ANDREAS SOLARO/AFP/Getty Images

(CNN)Italy's hard-line interior minister and deputy prime minister sparked outrage on Thursday after announcing a proposed amendment to his security decree that would force "little ethnic shops" to close by 9 p.m.

Matteo Salvini, leader of Italy's far-right League party, announced the proposal during a Facebook Live on Thursday, arguing that foreign-owned grocery shops have become "meeting places for drunkards, pushers, hell-raisers."
"There are people who drink beer and whiskey until 3am, and (relieve themselves) on the doors and gates of (neighboring) houses," Salvini said.
    The interior minister defended his statements, sayinig his proposed amendment was not an attack on foreign stores.
    Italys Interior Minister and Deputy Prime Minister Matteo Salvini speaks on the TV set of Italian talk show "Porta a Porta" on Rai 1 on June 20.
    "It is not an initiative against foreign shops, but it is to limit the abuses and irregularities of certain shops -- almost all of which are managed by foreign citizens -- which have become havens for people who raise hell," Salvini said.

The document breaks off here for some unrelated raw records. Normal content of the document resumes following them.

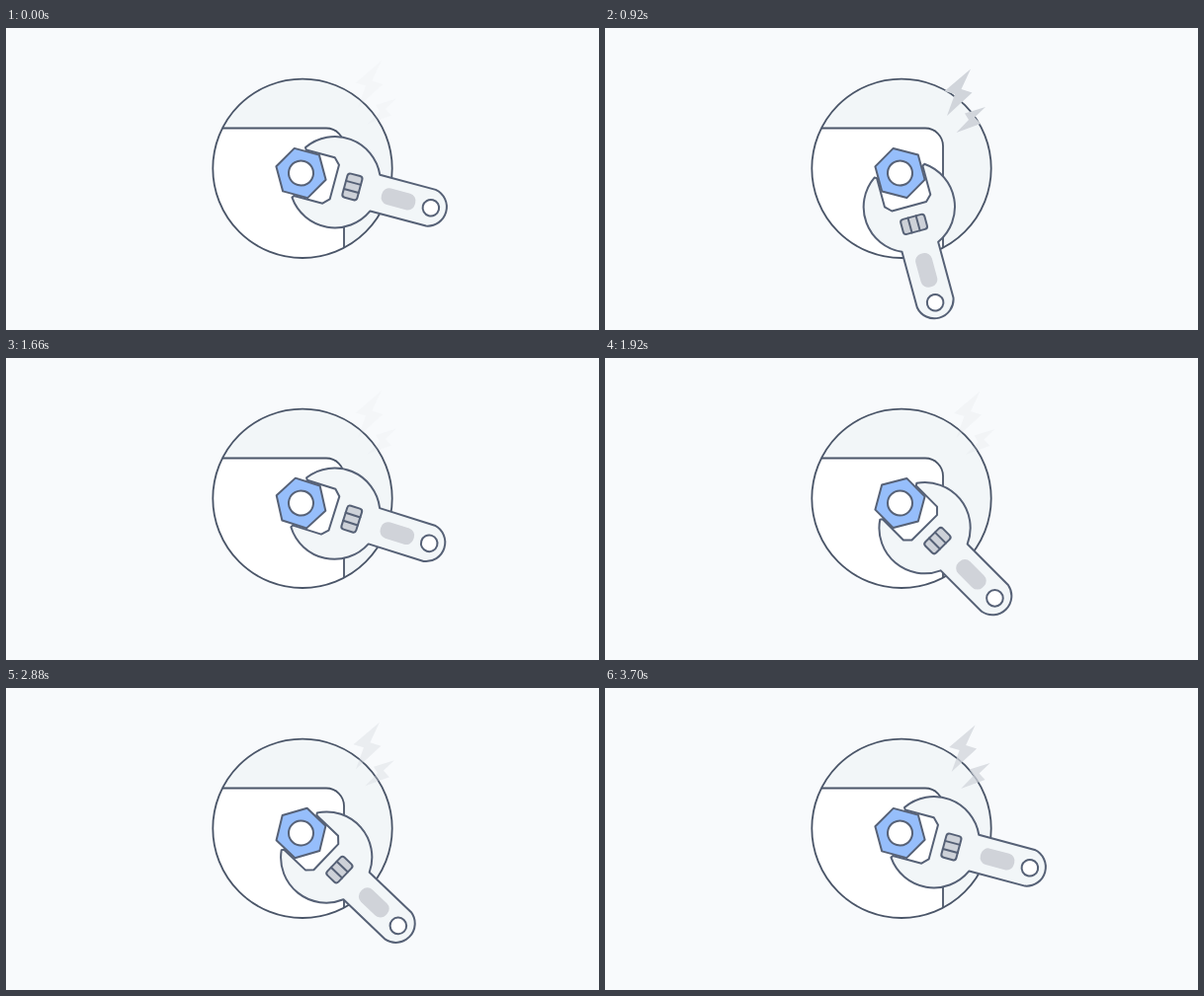
An HTML page that plays this animation: 600 px wide and 306 px high, repeating every 3.72 s.

```html
<!DOCTYPE html>
<html lang="en">
<head>
<meta charset="utf-8">
<title>Wrench and nut</title>
<style>
  html, body { margin: 0; width: 100%; height: 100%; overflow: hidden; background: #f8fafc; }
  svg { display: block; width: 600px; height: 306px; }
  .line { stroke: #4a5568; stroke-width: 1.8; stroke-linejoin: round; }
  .tool { stroke: #566176; stroke-width: 2; stroke-linejoin: round; stroke-linecap: round; }
</style>
</head>
<body>
<svg viewBox="0 0 600 306">
  <defs>
    <clipPath id="disc"><circle cx="300" cy="142.3" r="90.7"/></clipPath>
  </defs>

  <circle cx="300" cy="142.3" r="90.7" fill="#f2f6f8"/>
  <path class="line" clip-path="url(#disc)" fill="#fff"
        d="M190 101.5H324A18 18 0 0 1 342 119.5V250H190Z"/>
  <circle class="line" cx="300" cy="142.3" r="90.7" fill="none"/>

  <g id="bolts" fill="#d1d5db">
    <path d="M380 33L353.5 55.5L364 58.5L356 80.5L381.5 57L370.5 53.5Z"/>
    <path d="M395 71.5L374 78L378 84.5L365.5 97.5L390 88.5L384 82Z"/>
  </g>

  <g id="wrench" class="tool">
    <path fill="#f2f6f8" d="M-2.4 -26.2A46 46 0 0 1 77.5 -19H136A19.3 19.3 0 0 1 136 19H77.5
      A46 46 0 0 1 -2.4 26.2L-1 24H29L35 18V-18L29 -24H-1Z"/>
    <rect x="46" y="-12.5" width="15.5" height="25" rx="3" fill="#cdd1d8"/>
    <path d="M46 -4.2H61.5M46 4.2H61.5"/>
    <rect x="84.5" y="-8.5" width="35" height="17" rx="7.5" fill="#d0d3d9" stroke="none"/>
    <circle cx="136" cy="0" r="8.3" fill="#fff"/>
    <path fill="#96befb" d="M26 0L13 22.5H-13L-26 0L-13 -22.5H13Z"/>
    <circle r="12.5" fill="#fff"/>
  </g>
</svg>
<script>
  const LOOP = 3720;
  const wrench = document.getElementById("wrench");
  const bolts = document.getElementById("bolts");

  const sine = p => (1 - Math.cos(Math.PI * p)) / 2;
  const cubic = p => p < 0.5 ? 4 * p ** 3 : 1 - 4 * (1 - p) ** 3;
  const clamp = v => Math.max(0, Math.min(1, v));

  // start, end, degrees turned, easing
  const turns = [
    [40, 880, 60, cubic],
    [900, 1480, -60, sine],
    [1570, 2270, 60, sine],
    [2270, 2750, -30, sine],
    [2750, 3720, -30, sine]
  ];

  function angleAt(t) {
    return turns.reduce((sum, [a, b, deg, ease]) =>
      sum + deg * ease(clamp((t - a) / (b - a))), 15);
  }

  function sparkAt(t) {
    const phase = t % 1570;
    return clamp(Math.min(phase - 330, 1400 - phase) / 430);
  }

  function draw(t) {
    const u = sparkAt(t);
    wrench.setAttribute("transform", `translate(298.5 147) rotate(${angleAt(t)})`);
    bolts.setAttribute("transform", `translate(${-10 * u} ${8.5 * u})`);
    bolts.setAttribute("opacity", clamp(0.09 + 1.2 * u));
  }

  const start = performance.now();
  function tick(now) {
    draw(Math.max(0, now - start) % LOOP);
    requestAnimationFrame(tick);
  }
  draw(0);
  requestAnimationFrame(tick);
</script>
</body>
</html>
```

    The Italian official drew sharp criticism from fellow politicians and industry leaders, with one consumer association chief stating it was unfair to "generalize."
    Andrea Marcucci, group leader at the Italian Senate for the centre-left Democratic party, warned that imposing curfews on businesses was among the "premises of a regime."
    "Di Maio and Salvini are preparing a disastrous maneuver for the country, putting their hands on the savings of Italians," Marcucci said, referring to the coalition government's widely criticized budget.
    "In the meantime, they impose curfew at ethnic stores and they only want enslaved newspapers and TV."
    Marco Bussoni, the general secretary of Confesercenti, another Italian retail association, said that Salvini cannot create a law that discriminates against certain business owners.
    He added that businesses have the right to remain open, regardless of whether they are owned by an Italian or a foreigner, so long as they abide by the law.
    Salvini, who ran on an anti-immigration platform ahead of Italy's fractious general election in March, announced a proposed security decree in September that aims to abolish key protections for migrants.
    The proposal would suspend refugee applications for those who are deemed "socially dangerous," which Salvini claimed was a "step forward to making Italy safer."
    The Italian government has 60 days from the date the decree was proposed to debate and amend the proposal before it becomes law.
    Italian coast guard vessel Dattilo carrying migrants at the port of Valencia, Spain on June 17. Italian Interior Minister Matteo Salvini had previously refused entry to the migrants.
    Salvini has previously drawn criticism for turning away ships carrying migrants rescued in the Mediterranean from Italian ports.
      Notably, the official rejected the Aquarius in June, stranding the ship carrying 629 migrants in the Mediterranean for over a week before it was accepted by the Spanish government.
      He has since pledged to "expel offenders and fake refugees" and to stop providing safe passage to "crafty migrants not escaping war."